But seemingly no more.
The defense has been an absolute revelation, taking a complete 180 in year three under David Gibbs with a bolstered roster and commitment to his turnover-friendly system. Through five games, it's appeared that patience has won out for the DC and his head coach, as the unit has been able to get key stops, plays sound football against the run, and they rarely give up big plays downfield. The complementary football that Texas Tech needed from its defense has arrived.
This is a team that's turnover margin is through the roof, picking up plenty of fumble recoveries and interceptions on defense while rarely coughing it up on offense, creating more opportunities for that still-dynamic offense.
And while it hasn't been consistent yet, this is a team that is definitely trying to run the ball while slowing the pace offensively as well, creating a more balanced attack with a new-look run game under Brandon jones, more possession time, and keeping the defense off the field for longer stretches.

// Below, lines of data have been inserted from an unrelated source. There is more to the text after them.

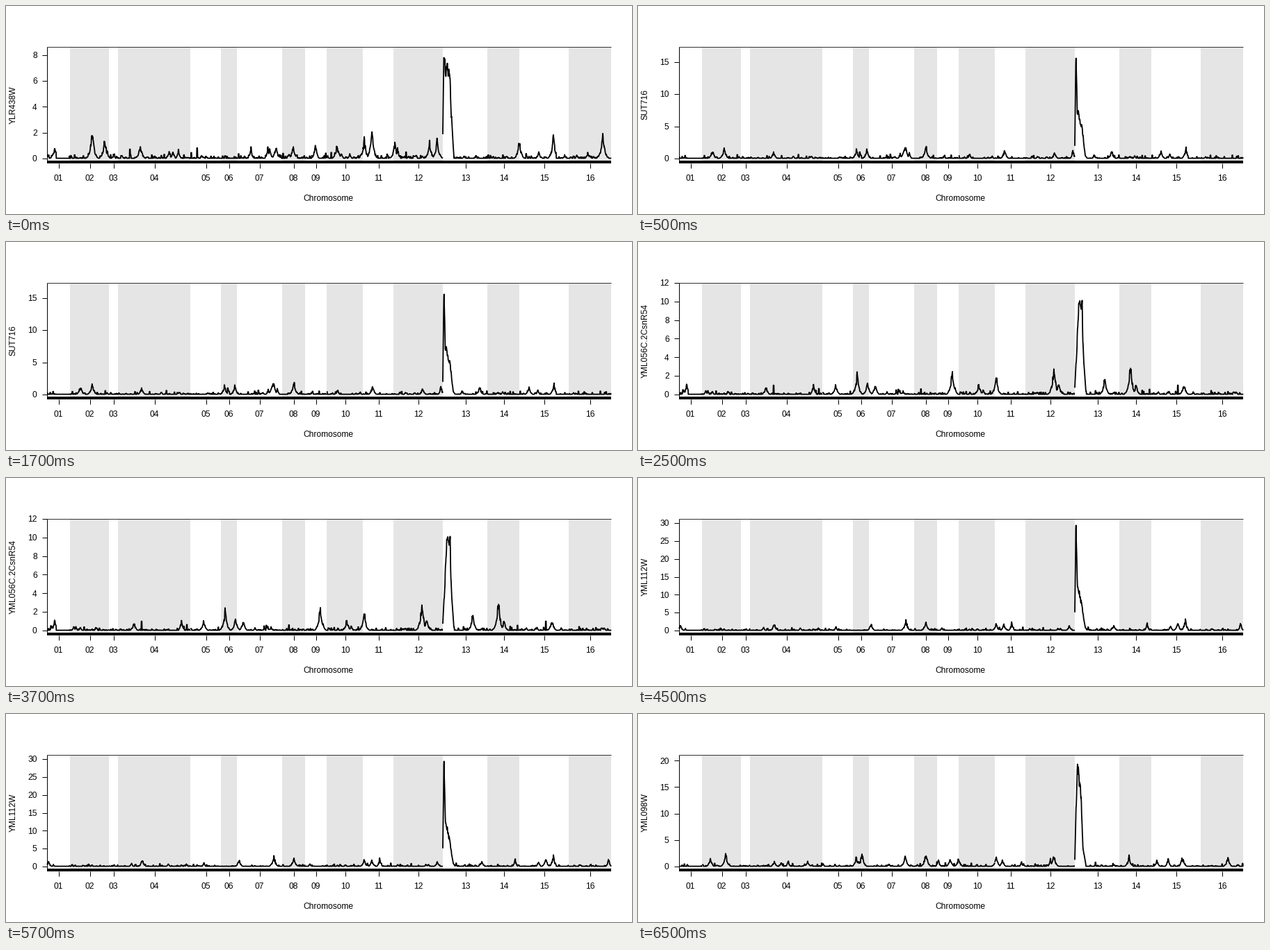
A matplotlib script that plays this animation: 900 px wide and 300 px high, repeating every 8000 ms.

```python
import numpy as np
import matplotlib.pyplot as plt
from matplotlib.animation import FuncAnimation
from matplotlib.patches import Rectangle

WIDTH, HEIGHT, DPI = 900, 300, 100
PX = 72 / DPI  # points per pixel
LEFT, RIGHT, TOP, ZERO, BAR = 58.5, 870, 58.5, 220, 225
EDGES = [59, 92, 148, 161, 265, 309, 332, 397, 430,
         461, 513, 557, 628, 692, 738, 809, 870]
UNMAPPED = [(72, 91), (791, 794.5)]
MAIN_START = 628
SPACING = 0.35

plt.rcParams["font.family"] = "Liberation Sans"
plt.rcParams["font.size"] = 12 * PX
fig = plt.figure(figsize=(WIDTH / DPI, HEIGHT / DPI), dpi=DPI, facecolor="white")
ax = fig.add_axes([0, 0, 1, 1])
ax.set(xlim=(0, WIDTH), ylim=(HEIGHT, 0))
ax.axis("off")

scenes = []


def stroke(xs, ys, width=1.0, **kw):
    return ax.plot(xs, ys, **{"color": "black", "lw": width * PX,
                              "solid_capstyle": "butt", **kw})[0]


def draw_frame():
    for left, right in zip(EDGES[1::2], EDGES[2::2]):
        ax.add_patch(Rectangle((left, TOP), right - left, BAR - TOP,
                               fc="#e5e5e5", lw=0))
    stroke([LEFT, RIGHT], [TOP, TOP], color="#333333")
    stroke([LEFT, LEFT], [TOP, BAR], zorder=3)
    stroke([LEFT, RIGHT], [BAR, BAR], 4, zorder=3)
    for number, (left, right) in enumerate(zip(EDGES, EDGES[1:]), 1):
        mid = (left + right) // 2 + 0.5
        stroke([mid, mid], [BAR + 2, 234])
        ax.text(mid, 252.5, f"{number:02d}", ha="center", va="baseline")
    ax.text(463.5, 281.3, "Chromosome", ha="center", va="baseline")


def draw_axis(label, unit, step):
    artists = [ax.text(14, 142.5, label, rotation=90, rotation_mode="anchor",
                       ha="center", va="baseline")]
    for value in range(0, int((ZERO - TOP) / unit) + 1, step):
        y = ZERO - value * unit
        artists.append(stroke([51.5, LEFT], [y, y]))
        artists.append(ax.text(44.7, y + 4.3, str(value), ha="right", va="baseline"))
    return artists


def hills(x, centers, heights, width):
    """Upper envelope of pointed hills."""
    distance = np.abs(x - np.array(centers)[:, None])
    return (np.array(heights)[:, None] * np.exp(-distance / width)).max(axis=0)


def held(values, run=3):
    """Keep each value for a short run, like neighbouring markers do."""
    return np.repeat(values[::run], run)[:len(values)]


def add_scene(label, step, noise, ridge, peaks):
    """Ridge and peaks are in score units, noise is in pixels."""
    rng = np.random.default_rng(len(scenes) + 4)
    unit = 155 / max(score for _, score in ridge)
    artists = draw_axis(label, unit, step)
    small = rng.uniform(LEFT, RIGHT, 75)
    small_heights = rng.exponential(2.6 * noise, small.size)

    for left, right in zip(EDGES, EDGES[1:]):
        x = np.arange(left, right + SPACING, SPACING)
        n = len(x)
        speckle = held(rng.exponential(noise, n) * (rng.random(n) < 0.6))
        rough = 1 - 0.4 * held(rng.random(n), 2)
        shape = np.maximum(hills(x, small, small_heights, 2),
                           hills(x, list(peaks), unit * np.array(list(peaks.values())), 2.8))
        # Subtracting a little brings the skirts of the hills down to the floor.
        h = np.maximum(speckle, (shape - 1.5) * rough)
        if left == MAIN_START:
            jitter = 1 - 0.16 * held(rng.random(n), 2)
            h = np.maximum(h, unit * np.interp(x, *zip(*ridge), right=0) * jitter)
        for start, stop in UNMAPPED:
            h[(x > start) & (x < stop)] = 0
        artists.append(stroke(x, ZERO - np.maximum(h, 0.4), 1.8, zorder=4))
    scenes.append(artists)


draw_frame()

add_scene(
    "YLR438W", 2, 2.1,
    [(628, 2), (629.3, 8.2), (631, 8.3), (632, 7.4), (638, 7.3), (640, 3.8), (644, 0.2)],
    {70: 1.1, 124: 2.6, 142: 1.9, 193: 1.4, 388: 1.2, 413: 1.2, 476: 1.4, 515: 1.9,
     526: 2.7, 559: 1.6, 609: 1.6, 620: 1.9, 738: 1.7, 787: 2.1, 858: 2.4})

add_scene(
    "SUT716", 5, 1.2,
    [(628, 2), (629.5, 16.7), (630.2, 16), (631.5, 8), (638, 5.5), (643, 0.5), (646, 0)],
    {107: 1.8, 124: 2.3, 195: 1.3, 314: 1.8, 329: 1.7, 384: 3, 414: 2.6, 527: 1.7,
     599: 1.3, 681: 1.6, 752: 1.4, 788: 2})

add_scene(
    "YML056C.2CsnR54", 2, 1.6,
    [(628, 0.8), (631, 5.5), (633.5, 10.3), (637, 10), (638.3, 11.55), (640, 5), (644, 0.3)],
    {70: 1.3, 184: 1.1, 284: 1.4, 315: 2.7, 330: 1.8, 341: 1.3, 452: 3.4, 490: 1.5,
     515: 2.5, 598: 3.9, 605: 1.6, 671: 2.1, 708: 4, 716: 1.4, 785: 1.5})

add_scene(
    "YML112W", 5, 1,
    [(628, 6), (629.5, 30), (630.2, 29), (631.7, 14), (636, 10), (643, 1), (646, 0)],
    {61: 1.9, 196: 2.6, 335: 2.5, 385: 3.9, 414: 3.5, 515: 2.5, 526: 2.3, 620: 1.8,
     684: 2.1, 776: 3, 787: 3.6})

add_scene(
    "YML098W", 5, 1.1,
    [(628, 1.5), (630, 13), (631.8, 20.3), (636.5, 16), (638.5, 9), (639.5, 4), (644, 0.3)],
    {104: 1.9, 126: 3.2, 196: 1.4, 244: 1.5, 314: 2.4, 322: 3.2, 384: 2.7, 414: 3.4,
     449: 2, 461: 2.1, 515: 2.5, 524: 1.7, 598: 2.9, 706: 2.4, 746: 1.5, 784: 1.7, 848: 2.3})


def update(frame):
    current = (frame + 3) // 4  # the first plot has one tick, the rest up to four
    for i, artists in enumerate(scenes):
        for artist in artists:
            artist.set_visible(i == current)
    return []


anim = FuncAnimation(fig, update, frames=16, interval=500, repeat=True,
                     repeat_delay=0, init_func=lambda: update(0), blit=False)
plt.show()
```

In fact, Tech's 79 plays per game is currently on pace for 18th in the country. Meanwhile, the Red Raiders fininshed in the top 5 in the category in 2013, 2015, and 2016.
This team is also winning close games. They've seemed to let them slip away in years past, particularly in 2016 where the Red Raiders painfully bumbled away chances to win late against quality opponents. They were always a few plays away. This year, they found ways to get it done on both sides of the ball against Arizona State and Houston, coming a drive away from beating a top 15 Oklahoma State team at home.
This team is just different. And it's apparent.
Now that the defense is better, they're making fewer mistakes and more plays, and they're winning close games, their next hurdle on their journey in the right direction is to simply beat a good team.
A good team is one who rarely makes major mistakes, that has a clear, trusted identity, and plays consistent football.
That team shows up on the schedule this weekend.
West Virginia has transformed under Dana Holgorsen, going from a team in a similar predicament of sloppy, defense-optional football in his early years to a hard nosed, stingy, physical, consistent program that's established their identity and plays a baseline level of good football each year. They run the ball well, they get in your face, and they play defense that complements their offense. They're a well oiled, mid-upper Big 12 program right now.
And that's why Texas Tech and Coach Kingsbury can take this game, win it, and turn it into a major moving-forward milestone for this season.
West Virginia has out-manned, out-fought, and out-executed the Red Raiders on both sides of the ball for three consecutive years. This is the first time since 2013 that Tech is in real position to beat them, and it's because the Red Raiders have finally built their program, developed the identity on both sides of the ball, and is playing a consistent level of football every week.
A win in Morgantown is a win for this program's future, and it can be a spring board to a much bigger season than any initially imagined outside of the doors of the Football Training Facility.
It means Tech is 5-1 with a legitimate chance to go 6-1 and really gamble with major house money down the stretch.
It means Texas Tech will have their best win in Kingsbury's tenure over a team not named Arizona State or Arkansas, a much more meaningful win against a conference foe that's found their footing as a top half of the Big 12 program.
It means confirmation for these players that went through a grueling offseason in hopes of cashing in their blood and sweat to prove everyone wrong about what kind of team they are.
It means there is real light at the end of the tunnel here for Kingsbury.